↓↓↓

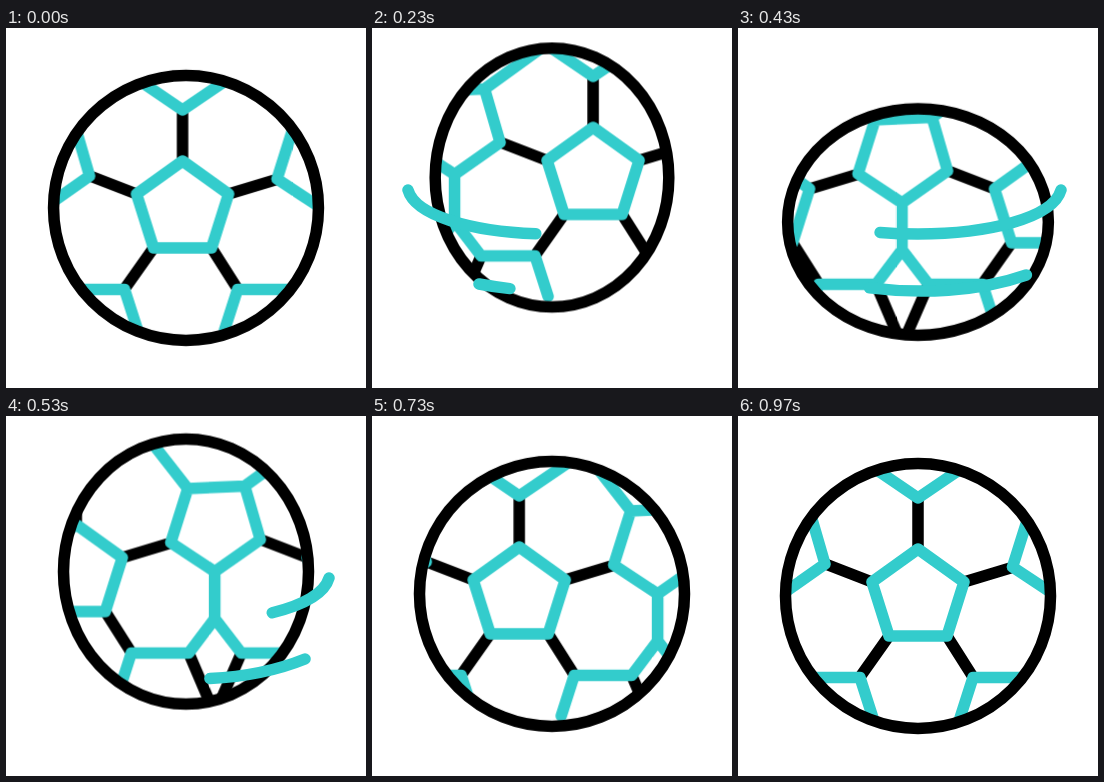
An HTML page without scripts for the animation above (1.67 s loop, 360 by 360 pixels).

```html
<!DOCTYPE html>
<html lang="en">
<head>
<meta charset="utf-8">
<title>Bouncing football</title>
<style>
  @property --head { syntax: "<length>"; inherits: false; initial-value: 0px; }
  @property --tail { syntax: "<length>"; inherits: false; initial-value: 0px; }

  :root { --loop: 1670ms; --lead: -5ms; --ease: cubic-bezier(.333, 0, .667, 1); }
  html, body { margin: 0; width: 100%; height: 100%; overflow: hidden; background: #fff; }
  svg { display: block; width: 100%; height: 100%; }

  path, .rim { fill: none; stroke-width: 11.5; stroke-linecap: round; stroke-linejoin: round; }
  .dark, .rim { stroke: #000; }
  .teal, .swoosh { stroke: #3cc; }

  .hop { animation: hop var(--loop) var(--ease) var(--lead) infinite; }
  .roll { animation: roll var(--loop) var(--ease) var(--lead) infinite; }
  .shell {
    animation: thin var(--loop) var(--ease) var(--lead) infinite,
               squash var(--loop) var(--ease) var(--lead) infinite;
  }

  .swoosh {
    stroke-dasharray: calc(var(--head) - var(--tail)) 300px;
    stroke-dashoffset: calc(-1 * var(--tail));
    animation: head var(--loop) var(--ease) var(--lead) infinite both,
               tail var(--loop) var(--ease) var(--lead) infinite both,
               show var(--loop) step-end var(--lead) infinite both;
  }
  .late { animation-delay: 66ms; }

  @keyframes hop {
    0%, 23.6%, 42%, 58%, 100% { transform: translateY(0); }
    11.4% { transform: translateY(-38.5px); }
    32% { transform: translateY(-24.5px); }
    50% { transform: translateY(-13px); }
  }
  @keyframes roll {
    0% { transform: translateX(-3.5px); }
    56%, 100% { transform: translateX(277px); }
  }
  @keyframes thin {
    0%, 23.6%, 42%, 100% { rx: 132.5px; }
    11.4% { rx: 114.5px; }
    32% { rx: 122.5px; }
  }
  /* the bottom edge stays put while the ball flattens */
  @keyframes squash {
    0%, 11.4%, 32%, 100% { ry: 132.5px; cy: 180px; }
    23.6% { ry: 108px; cy: 204.5px; }
  }
  @keyframes head {
    0%, 4.8% { --head: 0px; }
    24.8%, 100% { --head: 100px; }
  }
  @keyframes tail {
    0%, 17% { --tail: 0px; }
    38.7%, 100% { --tail: 100px; }
  }
  @keyframes show {
    0%, 39.4%, 100% { opacity: 0; }
    4.8% { opacity: 1; }
  }
</style>
</head>
<body>
<svg viewBox="0 0 360 360">
  <defs>
    <clipPath id="ball"><ellipse class="shell" cx="180" cy="180" rx="132.5" ry="132.5"/></clipPath>
    <path id="seams" class="dark" d="M180 133V82M226 166L274 151.5M134 166L87.5 148M209 220L235 261M151 220L122 261
      M292.5 261.5L314 312M345 261.5L323 312"/>
    <path id="panels" class="teal" d="M180 133L226 166L209 220H151L134 166Z
      M133 50L180 82L230 48
      M318.5 180L274.5 151L291.5 97L348.5 94.5L364 148Z
      M291.5 97L254 49M348.5 94.5L410 50
      M318.5 180V227L292.5 261.5H235L222 302
      M318.5 227L345 261.5H399L412 302"/>
  </defs>

  <g class="hop">
    <g clip-path="url(#ball)">
      <g class="roll">
        <use href="#seams" x="-554"/>
        <use href="#seams" x="-277"/>
        <use href="#seams"/>
        <use href="#panels" x="-554"/>
        <use href="#panels" x="-277"/>
        <use href="#panels"/>
      </g>
    </g>
    <ellipse class="rim shell" cx="180" cy="180" rx="132.5" ry="132.5"/>
  </g>

  <path class="swoosh" pathLength="100" d="M36 162C44 190 110 206 180 206S315 190 323 162"/>
  <path class="swoosh late" pathLength="100" d="M107 256C165 267 240 267 299 243"/>
</svg>
</body>
</html>
```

↑↑↑

## PROBLEM REQUIREMENTS
Would you please output the listing above exactly, leaving out the pictures?

## REPLY
An HTML page without scripts for the animation above (1.67 s loop, 360 by 360 pixels).

```html
<!DOCTYPE html>
<html lang="en">
<head>
<meta charset="utf-8">
<title>Bouncing football</title>
<style>
  @property --head { syntax: "<length>"; inherits: false; initial-value: 0px; }
  @property --tail { syntax: "<length>"; inherits: false; initial-value: 0px; }

  :root { --loop: 1670ms; --lead: -5ms; --ease: cubic-bezier(.333, 0, .667, 1); }
  html, body { margin: 0; width: 100%; height: 100%; overflow: hidden; background: #fff; }
  svg { display: block; width: 100%; height: 100%; }

  path, .rim { fill: none; stroke-width: 11.5; stroke-linecap: round; stroke-linejoin: round; }
  .dark, .rim { stroke: #000; }
  .teal, .swoosh { stroke: #3cc; }

  .hop { animation: hop var(--loop) var(--ease) var(--lead) infinite; }
  .roll { animation: roll var(--loop) var(--ease) var(--lead) infinite; }
  .shell {
    animation: thin var(--loop) var(--ease) var(--lead) infinite,
               squash var(--loop) var(--ease) var(--lead) infinite;
  }

  .swoosh {
    stroke-dasharray: calc(var(--head) - var(--tail)) 300px;
    stroke-dashoffset: calc(-1 * var(--tail));
    animation: head var(--loop) var(--ease) var(--lead) infinite both,
               tail var(--loop) var(--ease) var(--lead) infinite both,
               show var(--loop) step-end var(--lead) infinite both;
  }
  .late { animation-delay: 66ms; }

  @keyframes hop {
    0%, 23.6%, 42%, 58%, 100% { transform: translateY(0); }
    11.4% { transform: translateY(-38.5px); }
    32% { transform: translateY(-24.5px); }
    50% { transform: translateY(-13px); }
  }
  @keyframes roll {
    0% { transform: translateX(-3.5px); }
    56%, 100% { transform: translateX(277px); }
  }
  @keyframes thin {
    0%, 23.6%, 42%, 100% { rx: 132.5px; }
    11.4% { rx: 114.5px; }
    32% { rx: 122.5px; }
  }
  /* the bottom edge stays put while the ball flattens */
  @keyframes squash {
    0%, 11.4%, 32%, 100% { ry: 132.5px; cy: 180px; }
    23.6% { ry: 108px; cy: 204.5px; }
  }
  @keyframes head {
    0%, 4.8% { --head: 0px; }
    24.8%, 100% { --head: 100px; }
  }
  @keyframes tail {
    0%, 17% { --tail: 0px; }
    38.7%, 100% { --tail: 100px; }
  }
  @keyframes show {
    0%, 39.4%, 100% { opacity: 0; }
    4.8% { opacity: 1; }
  }
</style>
</head>
<body>
<svg viewBox="0 0 360 360">
  <defs>
    <clipPath id="ball"><ellipse class="shell" cx="180" cy="180" rx="132.5" ry="132.5"/></clipPath>
    <path id="seams" class="dark" d="M180 133V82M226 166L274 151.5M134 166L87.5 148M209 220L235 261M151 220L122 261
      M292.5 261.5L314 312M345 261.5L323 312"/>
    <path id="panels" class="teal" d="M180 133L226 166L209 220H151L134 166Z
      M133 50L180 82L230 48
      M318.5 180L274.5 151L291.5 97L348.5 94.5L364 148Z
      M291.5 97L254 49M348.5 94.5L410 50
      M318.5 180V227L292.5 261.5H235L222 302
      M318.5 227L345 261.5H399L412 302"/>
  </defs>

  <g class="hop">
    <g clip-path="url(#ball)">
      <g class="roll">
        <use href="#seams" x="-554"/>
        <use href="#seams" x="-277"/>
        <use href="#seams"/>
        <use href="#panels" x="-554"/>
        <use href="#panels" x="-277"/>
        <use href="#panels"/>
      </g>
    </g>
    <ellipse class="rim shell" cx="180" cy="180" rx="132.5" ry="132.5"/>
  </g>

  <path class="swoosh" pathLength="100" d="M36 162C44 190 110 206 180 206S315 190 323 162"/>
  <path class="swoosh late" pathLength="100" d="M107 256C165 267 240 267 299 243"/>
</svg>
</body>
</html>
```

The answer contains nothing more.